What We Found

  • In 2015-16, young adult offenders comprised 2.7% (or 396 individuals, 17 women and 379 men) of the total federal inmate population (14,643).  Young Indigenous inmates represented nearly 2 in 5 inmates 18-21 years of age (38.4%) in federal custody.  Young Black inmates represented 12% of the young adult inmate population.  
  • When compared to other inmates, those 18 to 21 years of age serving a determinate sentence were more likely to: be serving a shorter sentence, have education and employment needs, be convicted of a violent offence (robbery and assault most common) and have a gang affiliation.
  • There were missed opportunities to have intervened early in the lives of some of these individuals and their families.  Many of those interviewed dropped out of school early, had substance abuse problems, were involved with the youth criminal justice system, bounced between foster homes and group homes or had parents struggling with addictions.  Only a very few individuals reported receiving any professional or social services assistance.
  • While in federal custody, almost all young adults reported doing very little in terms of productive or rehabilitative activities.  The majority were not attending correctional programs or education classes (they were often waitlisted).  The few who were working were often doing jobs that required limited skills such as cleaning the range.  Given that many young adults have short sentences, the focus should be on structuring their day with constructive and productive activities to better prepare them for community reintegration. 
  • Correctional programs are not tailored or adapted to meet the distinct needs of young adults.  While some young adults described parts of programs that were helpful, many reported difficulty relating certain aspects of the program to their own experience.   Those who had a positive experience reported Program Facilitators who met with them individually and modified the program to their experience and understanding.  
  • CSC provides very little programming for offenders outside of formal correctional programs.  Many expressed a desire to have life skills programming focussed on the needs of young adults (i.e. resume building, job searching, budgeting, parenting, meal preparation, etc.).    
  • There is a lack of consistent and meaningful support for young adults within federal institutions.  Many young adults reported meeting with their Institutional Parole Officer, on average, once every two months, despite the fact that many would be released within the next six months on statutory release. 
  • Young adults are over-represented in admissions to segregation and in use of force incidents, particularly young Indigenous offenders.
  • There is a significant young Indigenous population in the Prairie region, many of whom are gang affiliated.  CSC lacks a comprehensive national gang disaffiliation strategy responsive to Indigenous offenders.   

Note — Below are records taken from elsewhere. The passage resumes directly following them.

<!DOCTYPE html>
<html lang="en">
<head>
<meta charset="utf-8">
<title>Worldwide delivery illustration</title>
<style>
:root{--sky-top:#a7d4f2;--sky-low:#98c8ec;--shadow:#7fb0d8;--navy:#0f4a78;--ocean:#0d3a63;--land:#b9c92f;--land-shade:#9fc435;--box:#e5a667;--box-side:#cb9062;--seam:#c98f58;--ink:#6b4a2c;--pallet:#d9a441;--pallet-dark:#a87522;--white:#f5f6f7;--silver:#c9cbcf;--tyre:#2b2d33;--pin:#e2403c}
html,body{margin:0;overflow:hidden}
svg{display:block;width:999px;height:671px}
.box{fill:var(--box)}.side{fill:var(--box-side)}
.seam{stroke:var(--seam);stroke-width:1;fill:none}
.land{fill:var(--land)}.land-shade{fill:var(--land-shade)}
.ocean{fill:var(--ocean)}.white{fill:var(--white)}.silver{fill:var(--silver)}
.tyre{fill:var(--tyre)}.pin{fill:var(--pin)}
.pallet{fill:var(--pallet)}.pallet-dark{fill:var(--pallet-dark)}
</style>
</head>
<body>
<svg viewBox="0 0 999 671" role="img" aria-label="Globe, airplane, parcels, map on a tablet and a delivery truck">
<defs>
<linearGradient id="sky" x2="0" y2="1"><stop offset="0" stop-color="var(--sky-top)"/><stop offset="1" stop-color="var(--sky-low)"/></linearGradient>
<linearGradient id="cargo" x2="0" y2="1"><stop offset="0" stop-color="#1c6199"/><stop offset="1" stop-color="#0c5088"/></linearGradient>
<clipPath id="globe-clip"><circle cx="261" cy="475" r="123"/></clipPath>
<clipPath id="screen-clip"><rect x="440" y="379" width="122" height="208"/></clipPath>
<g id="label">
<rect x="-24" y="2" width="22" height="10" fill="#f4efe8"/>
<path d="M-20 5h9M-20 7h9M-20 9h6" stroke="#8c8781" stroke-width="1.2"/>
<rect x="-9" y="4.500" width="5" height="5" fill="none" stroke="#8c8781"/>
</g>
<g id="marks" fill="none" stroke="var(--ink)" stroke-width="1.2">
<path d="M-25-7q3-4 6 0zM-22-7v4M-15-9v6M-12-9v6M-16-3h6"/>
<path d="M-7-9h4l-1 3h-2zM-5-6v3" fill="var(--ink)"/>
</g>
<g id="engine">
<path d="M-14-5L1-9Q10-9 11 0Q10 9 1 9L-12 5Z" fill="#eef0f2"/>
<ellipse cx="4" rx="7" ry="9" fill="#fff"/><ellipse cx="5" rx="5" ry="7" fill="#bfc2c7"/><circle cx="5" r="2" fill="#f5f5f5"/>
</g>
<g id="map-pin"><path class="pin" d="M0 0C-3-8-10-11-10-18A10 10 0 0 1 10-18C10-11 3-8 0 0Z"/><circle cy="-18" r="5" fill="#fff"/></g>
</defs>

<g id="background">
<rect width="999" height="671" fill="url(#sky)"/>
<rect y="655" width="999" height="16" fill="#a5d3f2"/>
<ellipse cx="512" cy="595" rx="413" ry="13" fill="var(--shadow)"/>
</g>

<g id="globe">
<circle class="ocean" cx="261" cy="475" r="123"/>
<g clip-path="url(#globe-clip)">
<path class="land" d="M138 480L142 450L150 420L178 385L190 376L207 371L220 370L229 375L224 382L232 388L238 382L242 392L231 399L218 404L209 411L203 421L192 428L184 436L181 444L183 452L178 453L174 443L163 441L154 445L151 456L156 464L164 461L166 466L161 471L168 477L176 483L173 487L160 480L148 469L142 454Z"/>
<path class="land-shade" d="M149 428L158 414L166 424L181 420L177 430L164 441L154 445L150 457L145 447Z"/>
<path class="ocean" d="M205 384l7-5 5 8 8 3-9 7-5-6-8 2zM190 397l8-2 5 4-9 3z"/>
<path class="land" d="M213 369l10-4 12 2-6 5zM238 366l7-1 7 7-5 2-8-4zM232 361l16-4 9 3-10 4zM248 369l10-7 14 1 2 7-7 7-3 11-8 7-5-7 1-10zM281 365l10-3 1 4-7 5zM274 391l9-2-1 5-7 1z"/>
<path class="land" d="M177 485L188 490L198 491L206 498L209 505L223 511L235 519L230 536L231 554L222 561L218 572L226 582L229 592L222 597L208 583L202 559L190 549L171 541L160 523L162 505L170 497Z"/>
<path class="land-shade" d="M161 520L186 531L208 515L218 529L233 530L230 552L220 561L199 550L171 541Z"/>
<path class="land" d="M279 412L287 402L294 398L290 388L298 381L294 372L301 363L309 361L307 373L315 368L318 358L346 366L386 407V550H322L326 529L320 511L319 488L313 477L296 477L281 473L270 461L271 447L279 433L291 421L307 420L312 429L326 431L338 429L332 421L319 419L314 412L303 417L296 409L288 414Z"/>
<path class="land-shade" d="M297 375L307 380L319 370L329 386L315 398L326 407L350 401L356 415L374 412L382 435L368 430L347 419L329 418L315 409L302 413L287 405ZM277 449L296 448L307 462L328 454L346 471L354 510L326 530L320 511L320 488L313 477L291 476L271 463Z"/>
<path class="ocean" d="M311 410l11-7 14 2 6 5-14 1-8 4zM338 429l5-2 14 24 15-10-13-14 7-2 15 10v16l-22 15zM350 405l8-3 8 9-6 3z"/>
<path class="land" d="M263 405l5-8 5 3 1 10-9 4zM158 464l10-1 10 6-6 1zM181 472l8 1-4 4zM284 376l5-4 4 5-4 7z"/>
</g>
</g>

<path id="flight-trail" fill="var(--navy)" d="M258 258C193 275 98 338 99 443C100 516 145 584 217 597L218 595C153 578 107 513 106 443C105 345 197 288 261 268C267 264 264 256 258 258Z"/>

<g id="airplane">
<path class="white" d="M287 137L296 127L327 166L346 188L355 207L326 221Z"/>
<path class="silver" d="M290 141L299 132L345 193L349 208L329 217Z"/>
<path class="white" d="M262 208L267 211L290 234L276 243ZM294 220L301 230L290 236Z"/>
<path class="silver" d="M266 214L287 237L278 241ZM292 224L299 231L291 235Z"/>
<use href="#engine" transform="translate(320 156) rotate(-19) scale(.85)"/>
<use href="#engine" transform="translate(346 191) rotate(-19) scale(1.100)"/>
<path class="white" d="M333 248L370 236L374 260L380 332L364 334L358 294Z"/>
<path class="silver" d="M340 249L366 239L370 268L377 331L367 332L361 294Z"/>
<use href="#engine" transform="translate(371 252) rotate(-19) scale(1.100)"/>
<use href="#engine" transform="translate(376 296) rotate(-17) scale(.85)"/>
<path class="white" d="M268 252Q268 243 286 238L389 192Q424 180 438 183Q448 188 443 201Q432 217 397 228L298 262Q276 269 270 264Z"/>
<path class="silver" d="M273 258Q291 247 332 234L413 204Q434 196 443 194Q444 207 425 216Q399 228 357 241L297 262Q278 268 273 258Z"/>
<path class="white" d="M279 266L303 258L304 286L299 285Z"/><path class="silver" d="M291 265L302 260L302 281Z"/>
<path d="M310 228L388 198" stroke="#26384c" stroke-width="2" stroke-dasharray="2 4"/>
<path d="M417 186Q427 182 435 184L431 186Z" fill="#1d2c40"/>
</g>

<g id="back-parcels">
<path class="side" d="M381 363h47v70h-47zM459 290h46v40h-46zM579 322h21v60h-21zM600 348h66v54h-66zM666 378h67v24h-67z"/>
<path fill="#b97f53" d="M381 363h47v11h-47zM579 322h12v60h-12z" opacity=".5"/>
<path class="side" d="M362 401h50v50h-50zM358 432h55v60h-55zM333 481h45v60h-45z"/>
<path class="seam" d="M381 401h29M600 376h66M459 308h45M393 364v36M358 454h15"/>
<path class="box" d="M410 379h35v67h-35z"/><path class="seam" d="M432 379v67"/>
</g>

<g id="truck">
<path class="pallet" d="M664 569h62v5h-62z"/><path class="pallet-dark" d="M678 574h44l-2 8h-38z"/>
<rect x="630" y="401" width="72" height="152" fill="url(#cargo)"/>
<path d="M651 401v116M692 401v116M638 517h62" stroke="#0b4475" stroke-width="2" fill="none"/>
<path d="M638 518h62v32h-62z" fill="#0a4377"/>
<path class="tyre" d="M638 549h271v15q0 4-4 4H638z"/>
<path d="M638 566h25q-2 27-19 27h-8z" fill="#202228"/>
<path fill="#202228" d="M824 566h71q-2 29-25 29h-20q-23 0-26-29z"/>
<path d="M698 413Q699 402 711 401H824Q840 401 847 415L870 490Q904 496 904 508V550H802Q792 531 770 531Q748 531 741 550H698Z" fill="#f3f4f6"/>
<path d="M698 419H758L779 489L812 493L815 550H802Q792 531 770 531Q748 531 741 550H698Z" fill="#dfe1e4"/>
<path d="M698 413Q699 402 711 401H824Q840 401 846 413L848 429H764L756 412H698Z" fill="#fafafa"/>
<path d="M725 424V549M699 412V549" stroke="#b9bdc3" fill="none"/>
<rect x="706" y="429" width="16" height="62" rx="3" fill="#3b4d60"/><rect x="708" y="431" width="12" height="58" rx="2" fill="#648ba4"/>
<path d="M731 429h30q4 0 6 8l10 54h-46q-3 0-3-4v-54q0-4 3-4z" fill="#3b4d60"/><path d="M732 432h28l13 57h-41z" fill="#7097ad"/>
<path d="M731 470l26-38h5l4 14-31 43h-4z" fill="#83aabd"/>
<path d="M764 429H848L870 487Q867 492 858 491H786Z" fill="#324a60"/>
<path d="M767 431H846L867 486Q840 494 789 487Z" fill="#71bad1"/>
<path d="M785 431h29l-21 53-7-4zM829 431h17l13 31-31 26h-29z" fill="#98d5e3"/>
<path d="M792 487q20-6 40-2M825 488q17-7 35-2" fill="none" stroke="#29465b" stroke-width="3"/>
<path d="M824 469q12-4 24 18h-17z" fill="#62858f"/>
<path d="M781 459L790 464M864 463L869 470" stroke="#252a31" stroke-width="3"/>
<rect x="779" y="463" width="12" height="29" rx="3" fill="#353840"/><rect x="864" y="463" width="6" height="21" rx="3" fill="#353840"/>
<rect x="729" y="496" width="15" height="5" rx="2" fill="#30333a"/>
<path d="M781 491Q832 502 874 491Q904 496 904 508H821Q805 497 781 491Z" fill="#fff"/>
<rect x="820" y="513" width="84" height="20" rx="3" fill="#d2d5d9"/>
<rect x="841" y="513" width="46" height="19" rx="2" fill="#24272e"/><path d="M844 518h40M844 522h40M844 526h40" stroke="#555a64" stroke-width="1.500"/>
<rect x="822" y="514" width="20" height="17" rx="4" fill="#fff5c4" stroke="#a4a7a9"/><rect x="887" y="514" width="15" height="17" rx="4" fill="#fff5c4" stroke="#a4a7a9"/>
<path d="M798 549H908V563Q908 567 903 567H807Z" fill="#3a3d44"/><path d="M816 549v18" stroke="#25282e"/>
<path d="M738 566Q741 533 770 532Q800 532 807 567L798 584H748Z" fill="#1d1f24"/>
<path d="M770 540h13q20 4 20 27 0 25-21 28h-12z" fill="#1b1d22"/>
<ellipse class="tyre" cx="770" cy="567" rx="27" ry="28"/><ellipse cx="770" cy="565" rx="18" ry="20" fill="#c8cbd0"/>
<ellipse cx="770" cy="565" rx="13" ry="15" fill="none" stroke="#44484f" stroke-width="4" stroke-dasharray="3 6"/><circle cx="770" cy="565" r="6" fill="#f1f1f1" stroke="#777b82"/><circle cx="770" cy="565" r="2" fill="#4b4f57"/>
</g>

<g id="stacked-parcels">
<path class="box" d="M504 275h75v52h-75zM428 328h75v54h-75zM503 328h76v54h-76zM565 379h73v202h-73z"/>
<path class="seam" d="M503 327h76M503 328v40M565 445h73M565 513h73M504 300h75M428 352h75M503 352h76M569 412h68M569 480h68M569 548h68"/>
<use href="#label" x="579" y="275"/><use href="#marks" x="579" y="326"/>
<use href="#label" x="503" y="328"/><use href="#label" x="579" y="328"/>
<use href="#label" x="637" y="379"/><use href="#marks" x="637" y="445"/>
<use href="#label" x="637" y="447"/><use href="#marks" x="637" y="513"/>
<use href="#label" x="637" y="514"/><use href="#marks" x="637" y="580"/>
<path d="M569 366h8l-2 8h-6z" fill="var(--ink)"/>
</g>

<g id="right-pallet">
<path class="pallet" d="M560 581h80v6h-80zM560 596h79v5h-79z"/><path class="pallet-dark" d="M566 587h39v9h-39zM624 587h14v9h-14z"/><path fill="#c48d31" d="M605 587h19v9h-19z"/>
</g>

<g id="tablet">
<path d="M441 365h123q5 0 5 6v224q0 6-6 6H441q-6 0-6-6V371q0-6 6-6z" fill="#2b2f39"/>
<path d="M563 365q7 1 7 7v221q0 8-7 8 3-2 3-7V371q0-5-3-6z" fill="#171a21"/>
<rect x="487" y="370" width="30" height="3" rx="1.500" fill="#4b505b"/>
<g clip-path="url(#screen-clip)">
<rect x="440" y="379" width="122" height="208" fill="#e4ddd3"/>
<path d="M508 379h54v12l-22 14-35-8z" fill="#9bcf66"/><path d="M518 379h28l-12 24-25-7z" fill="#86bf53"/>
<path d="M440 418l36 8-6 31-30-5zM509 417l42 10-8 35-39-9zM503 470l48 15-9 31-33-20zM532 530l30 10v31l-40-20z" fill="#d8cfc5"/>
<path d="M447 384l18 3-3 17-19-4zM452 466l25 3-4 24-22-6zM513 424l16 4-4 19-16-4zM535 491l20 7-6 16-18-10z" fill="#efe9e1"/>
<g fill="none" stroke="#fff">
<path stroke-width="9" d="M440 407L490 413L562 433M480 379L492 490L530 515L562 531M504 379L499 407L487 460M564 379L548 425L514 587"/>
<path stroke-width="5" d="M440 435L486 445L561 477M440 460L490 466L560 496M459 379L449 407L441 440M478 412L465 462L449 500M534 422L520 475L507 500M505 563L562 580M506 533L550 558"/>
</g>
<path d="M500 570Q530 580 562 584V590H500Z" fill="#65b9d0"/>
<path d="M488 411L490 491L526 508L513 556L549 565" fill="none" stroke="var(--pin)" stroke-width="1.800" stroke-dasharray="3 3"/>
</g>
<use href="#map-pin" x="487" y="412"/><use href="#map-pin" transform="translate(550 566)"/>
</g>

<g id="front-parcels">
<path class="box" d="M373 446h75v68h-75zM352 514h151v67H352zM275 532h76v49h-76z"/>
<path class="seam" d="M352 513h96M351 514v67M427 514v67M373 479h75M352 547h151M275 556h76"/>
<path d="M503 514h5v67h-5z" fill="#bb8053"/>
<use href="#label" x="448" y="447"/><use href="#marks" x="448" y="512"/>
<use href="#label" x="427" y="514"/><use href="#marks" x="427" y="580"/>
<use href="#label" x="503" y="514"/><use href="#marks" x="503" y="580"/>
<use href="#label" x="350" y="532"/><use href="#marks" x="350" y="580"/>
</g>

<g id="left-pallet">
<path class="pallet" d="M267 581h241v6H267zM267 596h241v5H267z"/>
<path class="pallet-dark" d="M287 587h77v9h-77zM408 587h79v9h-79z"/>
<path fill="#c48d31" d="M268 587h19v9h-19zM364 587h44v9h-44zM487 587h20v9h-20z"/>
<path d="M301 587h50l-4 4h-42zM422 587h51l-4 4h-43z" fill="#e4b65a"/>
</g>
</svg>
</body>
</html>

The report makes 20 recommendations.  One recommendation was made by the Advocate’s Office and another was jointly supported by both offices.  Among others, the recommendations include the following:

  • The Ontario Provincial Advocate for Children and Youth recommends that this report be shared with provincial/territorial counterparts, including Ministries responsible for community safety and correctional services and child and youth services in order to identify gaps and opportunities for improvement of provincial/territorial services.
  • The Correctional Investigator recommends that federal corrections implement a presumptive prohibition on the use of administrative segregation for young adults under the age of 21.  This presumptive prohibition should be incorporated into law.
  • The Correctional Investigator recommends that some institutional and community Parole Officers, with a special aptitude and interest for working with young adults, be specially trained as youth care counsellors. 
  • The Correctional Investigator recommends that CSC develop a separate Commissioner’s Directive specific to young adult offenders which ensures that the specific needs and interests of this group, including racialized young adults, are identified and met.
  • We recommend that the current study be brought forward to the Federal-Provincial-Territorial Ministers Responsible for Justice and Public Safety for review and consideration.